Description of the task.
Please restate word for word the lines from the top of the entries through the line that contains "background: var(--paper); color: var(--ink);", and do not include any pictures.
-- Study material follows --
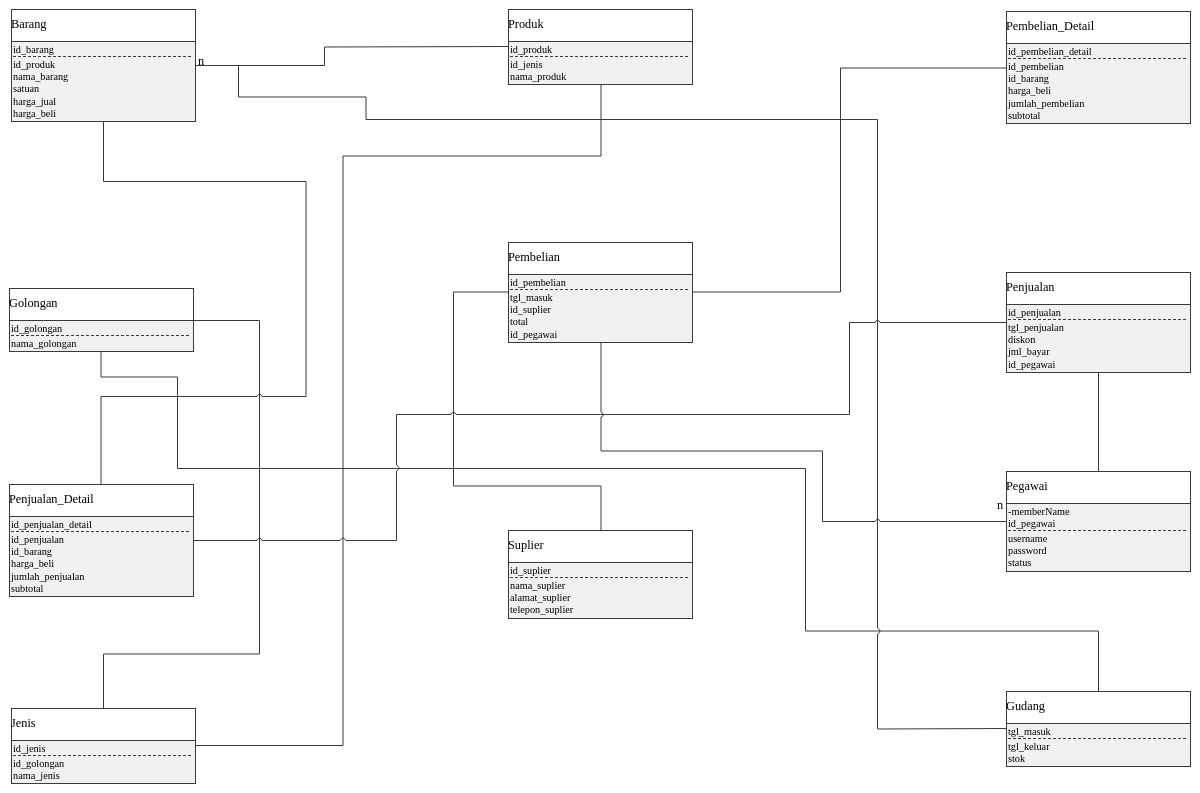
<!DOCTYPE html>
<html lang="id">
<head>
<meta charset="utf-8">
<title>Diagram relasi tabel</title>
<style>
:root { --paper: #fff; --ink: #000; --line: #3a3a3a; --fields: #f1f1f1; }
* { box-sizing: border-box; margin: 0; padding: 0; }
body { background: var(--paper); overflow: hidden; }
.diagram {
  position: relative; width: 1200px; height: 793px; overflow: hidden;
  background: var(--paper); color: var(--ink);
  font-family: "Liberation Serif", "Times New Roman", serif;
}
.relations { position: absolute; left: 0; top: 0; fill: none; stroke: var(--line); stroke-width: 1; }
.entity {
  position: absolute; left: var(--x); top: var(--y); width: 185px; height: var(--h);
  border: 1px solid var(--line); background: var(--fields);
}
.entity h2 {
  height: 32px; margin: 0; padding-bottom: 3px; border-bottom: 1px solid var(--line);
  background: var(--paper); font-size: 12.3px; font-weight: 400; line-height: 28px; text-indent: -1px;
}
.entity ul { list-style: none; padding: 2px 0 0 1px; font-size: 10.25px; line-height: 12.2px; }
.entity .key { margin: 0 4px 0 1px; padding-left: 0; border-bottom: 1px dashed var(--line); line-height: 12px; }
.cardinality { position: absolute; font-size: 12.3px; line-height: 14px; }
</style>
</head>
<body>
<main class="diagram">
  <svg class="relations" width="1200" height="793" viewBox="0 0 1200 793" aria-hidden="true">
    <path id="barang-produk" d="M195 65.5H324.5V47L509 46.5"/>
    <path id="barang-gudang" d="M195 65.5H238.5V97H366V119.5H877.5V628q5 3 0 6V729L1007 728.5"/>
    <path id="produk-jenis" d="M601 85V156H343V745.5H195"/>
    <path id="barang-penjualan-detail" d="M103.5 122V181.5H306V396.5H262q-2 -5 -5 0H101V484"/>
    <path id="golongan-jenis" d="M193 320.5H259.5V654H103.5V708"/>
    <path id="golongan-gudang" d="M101 352V377H177.5V468.5H805.5V631H1098.5V691"/>
    <path id="penjualan-detail-penjualan" d="M193 540.5H257q3 -5 5 0H340q3 -5 6 0H396.5V471q5 -3 0 -6V414.5H451q3 -5 5 0H849.5V322.5H875q3 -5 5 0H1007"/>
    <path id="pembelian-suplier" d="M509 292H453.5V486H601V531"/>
    <path id="pembelian-pembelian-detail" d="M693 292H840.5V68H1007"/>
    <path id="pembelian-pegawai" d="M601 342V412q5 3 0 5V451H822.5V521.5H875q3 -5 5 0H1007"/>
    <path id="penjualan-pegawai" d="M1098.5 373V471"/>
  </svg>

  <span class="cardinality" style="left:198px;top:54px">n</span>
  <span class="cardinality" style="left:997px;top:498px">n</span>

  <section class="entity" style="--x:11px;--y:9px;--h:113px">
    <h2>Barang</h2>
    <ul class="key"><li>id_barang</li></ul>
    <ul><li>id_produk</li><li>nama_barang</li><li>satuan</li><li>harga_jual</li><li>harga_beli</li></ul>
  </section>
  <section class="entity" style="--x:508px;--y:9px;--h:76px">
    <h2>Produk</h2>
    <ul class="key"><li>id_produk</li></ul>
    <ul><li>id_jenis</li><li>nama_produk</li></ul>
  </section>
  <section class="entity" style="--x:1006px;--y:11px;--h:113px">
    <h2>Pembelian_Detail</h2>
    <ul class="key"><li>id_pembelian_detail</li></ul>
    <ul><li>id_pembelian</li><li>id_barang</li><li>harga_beli</li><li>jumlah_pembelian</li><li>subtotal</li></ul>
  </section>
  <section class="entity" style="--x:9px;--y:288px;--h:64px">
    <h2>Golongan</h2>
    <ul class="key"><li>id_golongan</li></ul>
    <ul><li>nama_golongan</li></ul>
  </section>
  <section class="entity" style="--x:508px;--y:242px;--h:101px">
    <h2>Pembelian</h2>
    <ul class="key"><li>id_pembelian</li></ul>
    <ul><li>tgl_masuk</li><li>id_suplier</li><li>total</li><li>id_pegawai</li></ul>
  </section>
  <section class="entity" style="--x:1006px;--y:272px;--h:101px">
    <h2>Penjualan</h2>
    <ul class="key"><li>id_penjualan</li></ul>
    <ul><li>tgl_penjualan</li><li>diskon</li><li>jml_bayar</li><li>id_pegawai</li></ul>
  </section>
  <section class="entity" style="--x:9px;--y:484px;--h:113px">
    <h2>Penjualan_Detail</h2>
    <ul class="key"><li>id_penjualan_detail</li></ul>
    <ul><li>id_penjualan</li><li>id_barang</li><li>harga_beli</li><li>jumlah_penjualan</li><li>subtotal</li></ul>
  </section>
  <section class="entity" style="--x:508px;--y:530px;--h:89px">
    <h2>Suplier</h2>
    <ul class="key"><li>id_suplier</li></ul>
    <ul><li>nama_suplier</li><li>alamat_suplier</li><li>telepon_suplier</li></ul>
  </section>
  <section class="entity" style="--x:1006px;--y:471px;--h:101px">
    <h2>Pegawai</h2>
    <ul class="key"><li>-memberName</li><li>id_pegawai</li></ul>
    <ul><li>username</li><li>password</li><li>status</li></ul>
  </section>
  <section class="entity" style="--x:11px;--y:708px;--h:76px">
    <h2>Jenis</h2>
    <ul class="key"><li>id_jenis</li></ul>
    <ul><li>id_golongan</li><li>nama_jenis</li></ul>
  </section>
  <section class="entity" style="--x:1006px;--y:691px;--h:76px">
    <h2>Gudang</h2>
    <ul class="key"><li>tgl_masuk</li></ul>
    <ul><li>tgl_keluar</li><li>stok</li></ul>
  </section>
</main>
</body>
</html>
-- Study material concluded --
Final answer.
<!DOCTYPE html>
<html lang="id">
<head>
<meta charset="utf-8">
<title>Diagram relasi tabel</title>
<style>
:root { --paper: #fff; --ink: #000; --line: #3a3a3a; --fields: #f1f1f1; }
* { box-sizing: border-box; margin: 0; padding: 0; }
body { background: var(--paper); overflow: hidden; }
.diagram {
  position: relative; width: 1200px; height: 793px; overflow: hidden;
  background: var(--paper); color: var(--ink);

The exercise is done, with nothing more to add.